- Opening Delimiter -
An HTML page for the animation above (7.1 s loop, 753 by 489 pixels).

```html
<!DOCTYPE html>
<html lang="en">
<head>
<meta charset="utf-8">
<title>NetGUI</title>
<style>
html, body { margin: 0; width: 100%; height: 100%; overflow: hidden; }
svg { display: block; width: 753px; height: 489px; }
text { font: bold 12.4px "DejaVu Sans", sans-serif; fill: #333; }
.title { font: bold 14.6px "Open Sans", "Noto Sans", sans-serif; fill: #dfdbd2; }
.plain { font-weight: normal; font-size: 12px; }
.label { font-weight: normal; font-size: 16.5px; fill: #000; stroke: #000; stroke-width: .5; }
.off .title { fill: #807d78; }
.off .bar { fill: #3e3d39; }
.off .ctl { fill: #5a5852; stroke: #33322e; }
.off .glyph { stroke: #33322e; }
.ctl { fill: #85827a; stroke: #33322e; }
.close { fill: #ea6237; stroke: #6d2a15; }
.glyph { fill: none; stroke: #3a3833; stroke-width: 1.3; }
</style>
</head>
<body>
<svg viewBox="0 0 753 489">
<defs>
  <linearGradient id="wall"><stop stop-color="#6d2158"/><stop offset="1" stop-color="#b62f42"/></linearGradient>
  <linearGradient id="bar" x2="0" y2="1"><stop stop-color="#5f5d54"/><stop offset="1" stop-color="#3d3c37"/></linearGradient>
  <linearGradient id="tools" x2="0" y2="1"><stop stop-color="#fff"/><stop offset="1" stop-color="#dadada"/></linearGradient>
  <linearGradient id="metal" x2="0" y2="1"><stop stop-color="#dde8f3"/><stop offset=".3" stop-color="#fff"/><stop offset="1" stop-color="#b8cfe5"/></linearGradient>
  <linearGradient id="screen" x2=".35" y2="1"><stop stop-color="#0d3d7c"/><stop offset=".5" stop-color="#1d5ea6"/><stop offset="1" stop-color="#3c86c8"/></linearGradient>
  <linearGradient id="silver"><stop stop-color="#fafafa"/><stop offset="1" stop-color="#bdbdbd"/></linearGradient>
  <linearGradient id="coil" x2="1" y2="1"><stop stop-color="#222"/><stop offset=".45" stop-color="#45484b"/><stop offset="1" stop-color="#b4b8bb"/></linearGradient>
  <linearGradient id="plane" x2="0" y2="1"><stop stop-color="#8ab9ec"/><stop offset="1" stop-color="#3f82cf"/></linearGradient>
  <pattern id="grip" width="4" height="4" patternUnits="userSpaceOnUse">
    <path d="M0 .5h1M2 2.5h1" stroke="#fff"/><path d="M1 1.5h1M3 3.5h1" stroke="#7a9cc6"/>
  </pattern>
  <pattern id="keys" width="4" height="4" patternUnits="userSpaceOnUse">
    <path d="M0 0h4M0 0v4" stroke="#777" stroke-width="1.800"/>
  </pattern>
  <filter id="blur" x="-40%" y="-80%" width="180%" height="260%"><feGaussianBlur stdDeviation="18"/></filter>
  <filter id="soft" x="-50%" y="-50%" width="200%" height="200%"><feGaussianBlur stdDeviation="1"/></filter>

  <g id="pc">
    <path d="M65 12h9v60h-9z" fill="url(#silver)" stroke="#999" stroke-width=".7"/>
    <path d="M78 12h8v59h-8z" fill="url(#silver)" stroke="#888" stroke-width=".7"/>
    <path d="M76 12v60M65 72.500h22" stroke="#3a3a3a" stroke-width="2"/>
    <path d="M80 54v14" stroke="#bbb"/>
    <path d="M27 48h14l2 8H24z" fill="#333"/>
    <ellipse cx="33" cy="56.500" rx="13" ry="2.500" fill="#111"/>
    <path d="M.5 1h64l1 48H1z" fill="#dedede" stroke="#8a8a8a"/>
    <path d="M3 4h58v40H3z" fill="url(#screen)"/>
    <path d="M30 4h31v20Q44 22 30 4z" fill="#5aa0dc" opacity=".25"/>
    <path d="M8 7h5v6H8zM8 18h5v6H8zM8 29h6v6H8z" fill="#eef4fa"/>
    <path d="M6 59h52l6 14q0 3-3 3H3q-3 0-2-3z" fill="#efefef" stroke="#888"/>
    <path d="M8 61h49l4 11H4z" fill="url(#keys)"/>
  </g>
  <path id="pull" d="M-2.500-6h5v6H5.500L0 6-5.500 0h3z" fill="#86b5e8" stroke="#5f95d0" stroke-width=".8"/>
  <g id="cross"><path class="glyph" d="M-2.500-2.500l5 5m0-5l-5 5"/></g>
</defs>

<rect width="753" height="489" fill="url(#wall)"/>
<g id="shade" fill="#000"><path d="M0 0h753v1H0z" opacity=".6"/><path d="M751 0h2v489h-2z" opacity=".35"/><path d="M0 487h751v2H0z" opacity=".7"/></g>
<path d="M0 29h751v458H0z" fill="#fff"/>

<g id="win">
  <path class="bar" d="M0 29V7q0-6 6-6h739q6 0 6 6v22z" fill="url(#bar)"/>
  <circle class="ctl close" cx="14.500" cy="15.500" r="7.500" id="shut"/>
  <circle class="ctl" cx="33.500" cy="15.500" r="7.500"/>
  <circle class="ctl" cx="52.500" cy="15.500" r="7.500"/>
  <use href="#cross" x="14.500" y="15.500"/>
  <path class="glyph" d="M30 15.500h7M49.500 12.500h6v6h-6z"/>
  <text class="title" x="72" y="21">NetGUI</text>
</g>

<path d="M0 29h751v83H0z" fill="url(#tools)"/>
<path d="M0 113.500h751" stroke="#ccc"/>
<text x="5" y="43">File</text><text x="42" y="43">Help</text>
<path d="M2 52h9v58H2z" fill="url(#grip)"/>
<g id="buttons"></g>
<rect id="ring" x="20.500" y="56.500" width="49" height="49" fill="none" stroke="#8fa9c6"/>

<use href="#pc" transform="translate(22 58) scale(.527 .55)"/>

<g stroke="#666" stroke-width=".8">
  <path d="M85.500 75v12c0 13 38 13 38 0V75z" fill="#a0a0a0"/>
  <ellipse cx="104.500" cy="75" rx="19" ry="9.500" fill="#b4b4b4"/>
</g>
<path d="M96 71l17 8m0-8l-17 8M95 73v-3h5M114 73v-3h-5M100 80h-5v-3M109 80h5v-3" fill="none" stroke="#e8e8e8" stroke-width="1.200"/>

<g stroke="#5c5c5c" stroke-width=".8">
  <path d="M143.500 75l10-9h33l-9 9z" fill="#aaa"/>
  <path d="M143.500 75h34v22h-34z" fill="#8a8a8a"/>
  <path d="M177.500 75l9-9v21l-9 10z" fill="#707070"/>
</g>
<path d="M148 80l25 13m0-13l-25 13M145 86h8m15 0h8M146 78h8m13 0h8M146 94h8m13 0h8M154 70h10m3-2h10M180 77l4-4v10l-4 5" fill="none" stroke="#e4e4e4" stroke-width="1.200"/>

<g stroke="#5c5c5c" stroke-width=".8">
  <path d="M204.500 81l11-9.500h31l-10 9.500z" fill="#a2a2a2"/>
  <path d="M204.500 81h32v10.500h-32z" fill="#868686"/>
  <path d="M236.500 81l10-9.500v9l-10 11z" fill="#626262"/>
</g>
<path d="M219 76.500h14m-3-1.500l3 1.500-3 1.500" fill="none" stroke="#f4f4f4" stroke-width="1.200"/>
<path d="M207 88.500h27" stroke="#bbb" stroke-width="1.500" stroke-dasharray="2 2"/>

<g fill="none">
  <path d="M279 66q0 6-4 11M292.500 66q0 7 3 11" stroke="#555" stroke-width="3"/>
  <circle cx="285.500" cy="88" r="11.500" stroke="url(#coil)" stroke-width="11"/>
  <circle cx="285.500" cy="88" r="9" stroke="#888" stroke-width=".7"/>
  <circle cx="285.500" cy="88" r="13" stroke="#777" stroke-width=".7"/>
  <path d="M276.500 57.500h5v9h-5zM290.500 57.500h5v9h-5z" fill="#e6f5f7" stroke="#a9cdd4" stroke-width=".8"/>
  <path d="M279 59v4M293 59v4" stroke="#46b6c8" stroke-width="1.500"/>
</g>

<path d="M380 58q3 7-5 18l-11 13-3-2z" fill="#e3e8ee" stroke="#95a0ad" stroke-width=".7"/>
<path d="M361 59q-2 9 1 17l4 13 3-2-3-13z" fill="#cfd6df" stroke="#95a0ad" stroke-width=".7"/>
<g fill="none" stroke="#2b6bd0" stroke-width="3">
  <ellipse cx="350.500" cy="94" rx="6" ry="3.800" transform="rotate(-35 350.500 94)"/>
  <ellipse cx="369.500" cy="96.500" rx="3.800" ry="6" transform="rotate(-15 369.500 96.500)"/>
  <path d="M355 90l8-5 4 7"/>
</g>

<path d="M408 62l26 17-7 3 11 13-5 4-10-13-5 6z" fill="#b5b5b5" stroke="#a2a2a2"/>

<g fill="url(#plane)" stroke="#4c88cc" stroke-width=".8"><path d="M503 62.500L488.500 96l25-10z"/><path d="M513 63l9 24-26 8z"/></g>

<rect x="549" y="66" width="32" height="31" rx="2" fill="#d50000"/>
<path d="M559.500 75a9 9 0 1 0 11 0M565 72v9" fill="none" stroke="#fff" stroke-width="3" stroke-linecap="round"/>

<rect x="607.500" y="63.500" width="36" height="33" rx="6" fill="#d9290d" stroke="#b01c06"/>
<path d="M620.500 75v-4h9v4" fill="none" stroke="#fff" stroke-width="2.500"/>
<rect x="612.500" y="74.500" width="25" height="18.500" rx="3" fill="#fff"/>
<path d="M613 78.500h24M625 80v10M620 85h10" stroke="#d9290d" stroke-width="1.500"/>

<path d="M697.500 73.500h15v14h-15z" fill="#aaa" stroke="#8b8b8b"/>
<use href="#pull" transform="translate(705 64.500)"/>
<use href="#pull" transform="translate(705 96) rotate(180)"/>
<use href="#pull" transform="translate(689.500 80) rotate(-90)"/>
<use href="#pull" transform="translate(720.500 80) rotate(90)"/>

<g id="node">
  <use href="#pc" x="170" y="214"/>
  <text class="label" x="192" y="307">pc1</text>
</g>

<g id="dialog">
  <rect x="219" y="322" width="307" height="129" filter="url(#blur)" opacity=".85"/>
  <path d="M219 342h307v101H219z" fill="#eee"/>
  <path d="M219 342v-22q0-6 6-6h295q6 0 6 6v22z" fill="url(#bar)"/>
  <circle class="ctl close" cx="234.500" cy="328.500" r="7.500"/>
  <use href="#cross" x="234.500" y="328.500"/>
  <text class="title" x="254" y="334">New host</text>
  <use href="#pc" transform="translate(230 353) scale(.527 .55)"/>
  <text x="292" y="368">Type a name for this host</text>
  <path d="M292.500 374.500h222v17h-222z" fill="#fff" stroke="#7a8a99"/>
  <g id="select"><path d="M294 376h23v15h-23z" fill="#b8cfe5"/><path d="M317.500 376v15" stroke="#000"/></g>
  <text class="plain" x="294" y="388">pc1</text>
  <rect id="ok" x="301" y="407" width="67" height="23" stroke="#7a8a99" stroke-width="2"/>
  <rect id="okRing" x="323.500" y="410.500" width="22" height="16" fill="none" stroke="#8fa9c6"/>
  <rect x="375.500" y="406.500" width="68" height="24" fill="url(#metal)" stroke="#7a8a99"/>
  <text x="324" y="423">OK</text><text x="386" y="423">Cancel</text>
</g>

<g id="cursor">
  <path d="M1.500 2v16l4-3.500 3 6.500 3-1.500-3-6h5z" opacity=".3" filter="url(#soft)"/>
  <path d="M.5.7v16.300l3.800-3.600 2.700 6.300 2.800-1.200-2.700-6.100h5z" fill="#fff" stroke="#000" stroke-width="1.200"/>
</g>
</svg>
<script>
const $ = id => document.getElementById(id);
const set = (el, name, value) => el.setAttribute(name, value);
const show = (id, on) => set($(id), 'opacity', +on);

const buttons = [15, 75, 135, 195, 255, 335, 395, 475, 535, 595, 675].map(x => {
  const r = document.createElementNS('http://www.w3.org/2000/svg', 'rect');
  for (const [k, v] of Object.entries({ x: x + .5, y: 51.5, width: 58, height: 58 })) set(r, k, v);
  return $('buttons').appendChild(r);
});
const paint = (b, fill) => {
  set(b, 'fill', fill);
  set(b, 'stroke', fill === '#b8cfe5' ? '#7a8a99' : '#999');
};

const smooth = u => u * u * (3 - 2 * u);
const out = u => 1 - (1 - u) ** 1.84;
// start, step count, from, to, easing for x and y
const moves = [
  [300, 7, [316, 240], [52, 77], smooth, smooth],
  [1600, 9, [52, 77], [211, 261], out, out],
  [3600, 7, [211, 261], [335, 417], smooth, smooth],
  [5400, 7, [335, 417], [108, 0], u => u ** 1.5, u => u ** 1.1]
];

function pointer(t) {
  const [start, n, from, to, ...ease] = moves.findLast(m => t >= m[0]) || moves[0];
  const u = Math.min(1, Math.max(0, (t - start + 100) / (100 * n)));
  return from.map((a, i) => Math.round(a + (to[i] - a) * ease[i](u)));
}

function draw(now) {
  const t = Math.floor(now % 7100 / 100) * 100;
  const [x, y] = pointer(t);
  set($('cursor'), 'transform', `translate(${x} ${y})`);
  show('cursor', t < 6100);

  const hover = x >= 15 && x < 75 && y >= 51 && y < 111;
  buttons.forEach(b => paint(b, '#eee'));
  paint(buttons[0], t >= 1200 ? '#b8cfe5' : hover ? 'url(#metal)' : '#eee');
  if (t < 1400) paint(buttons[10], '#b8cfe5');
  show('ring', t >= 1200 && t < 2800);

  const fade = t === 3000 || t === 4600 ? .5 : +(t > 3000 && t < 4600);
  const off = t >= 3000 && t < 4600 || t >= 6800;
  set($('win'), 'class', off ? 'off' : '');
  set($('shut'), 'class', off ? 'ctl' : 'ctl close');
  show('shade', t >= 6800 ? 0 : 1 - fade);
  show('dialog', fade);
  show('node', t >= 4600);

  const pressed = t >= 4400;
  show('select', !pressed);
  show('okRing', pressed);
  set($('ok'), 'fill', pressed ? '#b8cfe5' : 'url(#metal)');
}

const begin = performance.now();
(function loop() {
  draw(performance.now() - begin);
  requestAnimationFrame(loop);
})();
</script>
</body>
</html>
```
- Closing Delimiter -
Check each line above for the string "rotate" and copy those that have it.

  <ellipse cx="350.500" cy="94" rx="6" ry="3.800" transform="rotate(-35 350.500 94)"/>
  <ellipse cx="369.500" cy="96.500" rx="3.800" ry="6" transform="rotate(-15 369.500 96.500)"/>
<use href="#pull" transform="translate(705 96) rotate(180)"/>
<use href="#pull" transform="translate(689.500 80) rotate(-90)"/>
<use href="#pull" transform="translate(720.500 80) rotate(90)"/>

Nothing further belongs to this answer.